■ **What you need to do**
What lines in the records below contain the string "sheen"? Copy every one.

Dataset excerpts
━━━━━━━━━━━━━━━━

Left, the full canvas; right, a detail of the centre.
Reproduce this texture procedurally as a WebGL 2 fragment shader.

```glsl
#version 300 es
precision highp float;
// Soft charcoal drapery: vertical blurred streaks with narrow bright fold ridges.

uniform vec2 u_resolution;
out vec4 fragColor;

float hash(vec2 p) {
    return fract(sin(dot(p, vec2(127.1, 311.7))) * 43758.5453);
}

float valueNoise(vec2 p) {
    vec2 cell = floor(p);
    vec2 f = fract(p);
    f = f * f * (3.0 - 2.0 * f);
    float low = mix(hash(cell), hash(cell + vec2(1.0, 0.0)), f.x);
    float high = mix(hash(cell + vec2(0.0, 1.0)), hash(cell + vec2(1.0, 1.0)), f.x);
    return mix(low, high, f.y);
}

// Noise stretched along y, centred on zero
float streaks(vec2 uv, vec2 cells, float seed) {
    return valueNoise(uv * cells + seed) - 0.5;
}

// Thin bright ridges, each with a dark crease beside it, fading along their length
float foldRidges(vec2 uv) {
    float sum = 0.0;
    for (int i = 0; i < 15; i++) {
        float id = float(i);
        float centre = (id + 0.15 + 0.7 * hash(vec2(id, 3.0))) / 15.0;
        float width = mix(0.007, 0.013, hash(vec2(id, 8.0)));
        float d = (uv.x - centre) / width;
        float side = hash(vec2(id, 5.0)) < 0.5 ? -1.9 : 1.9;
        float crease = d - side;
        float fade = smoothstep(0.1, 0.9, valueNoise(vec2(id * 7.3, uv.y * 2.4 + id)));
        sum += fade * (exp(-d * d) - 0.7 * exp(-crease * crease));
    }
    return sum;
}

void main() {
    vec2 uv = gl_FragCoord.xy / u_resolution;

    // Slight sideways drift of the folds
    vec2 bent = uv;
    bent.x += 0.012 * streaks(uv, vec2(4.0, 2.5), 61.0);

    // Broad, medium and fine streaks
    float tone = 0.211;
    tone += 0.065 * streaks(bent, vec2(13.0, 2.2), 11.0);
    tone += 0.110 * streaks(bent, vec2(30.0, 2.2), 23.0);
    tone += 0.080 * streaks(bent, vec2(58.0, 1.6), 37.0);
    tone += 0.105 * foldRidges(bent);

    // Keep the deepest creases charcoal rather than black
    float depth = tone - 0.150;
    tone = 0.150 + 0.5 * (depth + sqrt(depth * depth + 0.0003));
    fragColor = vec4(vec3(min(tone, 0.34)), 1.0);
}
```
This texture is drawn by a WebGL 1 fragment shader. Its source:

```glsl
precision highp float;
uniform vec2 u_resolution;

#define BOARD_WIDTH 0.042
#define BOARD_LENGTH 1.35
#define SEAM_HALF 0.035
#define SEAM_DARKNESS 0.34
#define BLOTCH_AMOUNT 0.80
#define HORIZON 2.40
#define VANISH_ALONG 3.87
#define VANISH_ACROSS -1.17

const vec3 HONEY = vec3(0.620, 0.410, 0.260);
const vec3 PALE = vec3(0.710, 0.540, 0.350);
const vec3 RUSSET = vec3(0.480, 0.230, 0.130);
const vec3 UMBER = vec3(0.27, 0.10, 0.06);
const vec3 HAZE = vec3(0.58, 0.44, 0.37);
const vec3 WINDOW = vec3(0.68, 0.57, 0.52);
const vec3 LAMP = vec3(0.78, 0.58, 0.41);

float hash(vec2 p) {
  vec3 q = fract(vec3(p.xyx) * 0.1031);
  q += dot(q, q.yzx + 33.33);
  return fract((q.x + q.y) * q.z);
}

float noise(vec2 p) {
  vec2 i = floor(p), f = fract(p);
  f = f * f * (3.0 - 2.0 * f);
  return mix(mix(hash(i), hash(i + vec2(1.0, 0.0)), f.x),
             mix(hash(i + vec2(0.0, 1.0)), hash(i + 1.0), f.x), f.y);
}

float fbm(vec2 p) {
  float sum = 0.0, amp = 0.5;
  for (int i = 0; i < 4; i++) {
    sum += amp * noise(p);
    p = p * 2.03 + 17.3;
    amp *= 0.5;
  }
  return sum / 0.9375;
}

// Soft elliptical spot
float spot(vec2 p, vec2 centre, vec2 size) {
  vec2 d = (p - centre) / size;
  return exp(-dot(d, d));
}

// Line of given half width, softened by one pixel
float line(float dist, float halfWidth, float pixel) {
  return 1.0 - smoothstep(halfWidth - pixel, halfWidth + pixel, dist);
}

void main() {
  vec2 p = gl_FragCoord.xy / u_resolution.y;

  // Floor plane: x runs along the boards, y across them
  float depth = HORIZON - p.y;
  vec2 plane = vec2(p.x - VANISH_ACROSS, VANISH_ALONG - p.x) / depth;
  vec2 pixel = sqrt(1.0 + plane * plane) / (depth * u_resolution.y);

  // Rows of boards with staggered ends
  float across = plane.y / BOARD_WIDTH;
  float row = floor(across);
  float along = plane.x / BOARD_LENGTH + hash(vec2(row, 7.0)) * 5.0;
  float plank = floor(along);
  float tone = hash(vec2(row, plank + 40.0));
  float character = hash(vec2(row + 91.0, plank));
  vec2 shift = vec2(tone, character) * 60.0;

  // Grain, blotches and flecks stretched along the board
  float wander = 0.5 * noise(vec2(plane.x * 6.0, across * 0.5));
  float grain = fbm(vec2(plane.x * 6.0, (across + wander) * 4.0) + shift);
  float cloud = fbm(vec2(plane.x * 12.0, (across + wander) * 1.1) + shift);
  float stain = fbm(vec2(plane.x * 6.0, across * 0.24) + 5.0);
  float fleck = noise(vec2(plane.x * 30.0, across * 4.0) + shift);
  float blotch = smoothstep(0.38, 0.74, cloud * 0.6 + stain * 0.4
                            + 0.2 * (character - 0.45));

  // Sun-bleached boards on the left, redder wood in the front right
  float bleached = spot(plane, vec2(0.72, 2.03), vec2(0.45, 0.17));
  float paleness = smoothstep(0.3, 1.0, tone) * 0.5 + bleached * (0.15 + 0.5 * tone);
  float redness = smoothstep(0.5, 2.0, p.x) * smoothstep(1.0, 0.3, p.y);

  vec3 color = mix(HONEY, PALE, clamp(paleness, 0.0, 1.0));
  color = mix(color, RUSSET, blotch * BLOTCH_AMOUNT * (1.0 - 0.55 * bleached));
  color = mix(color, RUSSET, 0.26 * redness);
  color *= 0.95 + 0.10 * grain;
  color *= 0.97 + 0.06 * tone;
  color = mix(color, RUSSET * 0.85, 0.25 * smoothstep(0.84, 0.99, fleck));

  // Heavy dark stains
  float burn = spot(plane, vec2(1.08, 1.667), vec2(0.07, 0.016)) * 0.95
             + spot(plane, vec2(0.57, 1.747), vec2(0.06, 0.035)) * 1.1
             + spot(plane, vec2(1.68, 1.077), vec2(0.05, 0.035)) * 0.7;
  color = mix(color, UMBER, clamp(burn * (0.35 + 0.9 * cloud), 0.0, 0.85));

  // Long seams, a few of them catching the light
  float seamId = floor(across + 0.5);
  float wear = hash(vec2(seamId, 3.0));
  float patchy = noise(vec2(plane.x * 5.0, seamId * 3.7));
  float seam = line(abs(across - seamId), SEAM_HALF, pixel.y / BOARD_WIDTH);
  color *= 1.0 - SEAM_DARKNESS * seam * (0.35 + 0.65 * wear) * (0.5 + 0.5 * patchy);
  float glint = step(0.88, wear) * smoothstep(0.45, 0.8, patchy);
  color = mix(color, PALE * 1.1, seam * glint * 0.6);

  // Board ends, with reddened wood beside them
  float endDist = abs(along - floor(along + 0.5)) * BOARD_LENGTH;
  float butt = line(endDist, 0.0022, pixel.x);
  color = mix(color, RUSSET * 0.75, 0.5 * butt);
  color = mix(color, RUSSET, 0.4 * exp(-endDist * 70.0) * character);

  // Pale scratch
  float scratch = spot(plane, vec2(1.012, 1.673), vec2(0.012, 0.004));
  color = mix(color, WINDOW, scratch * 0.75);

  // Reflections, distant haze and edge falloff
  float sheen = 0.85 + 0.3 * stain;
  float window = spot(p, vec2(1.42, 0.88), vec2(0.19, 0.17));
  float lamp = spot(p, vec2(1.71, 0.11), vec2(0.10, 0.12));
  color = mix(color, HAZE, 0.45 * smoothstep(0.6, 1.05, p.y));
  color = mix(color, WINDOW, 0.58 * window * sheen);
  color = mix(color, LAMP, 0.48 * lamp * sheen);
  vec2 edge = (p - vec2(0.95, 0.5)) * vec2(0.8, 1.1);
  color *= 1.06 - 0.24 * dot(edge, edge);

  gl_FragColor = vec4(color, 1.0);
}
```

━━━━━━━━━━━━━━━━

■ **Solution to this task**
  float sheen = 0.85 + 0.3 * stain;
  color = mix(color, WINDOW, 0.58 * window * sheen);
  color = mix(color, LAMP, 0.48 * lamp * sheen);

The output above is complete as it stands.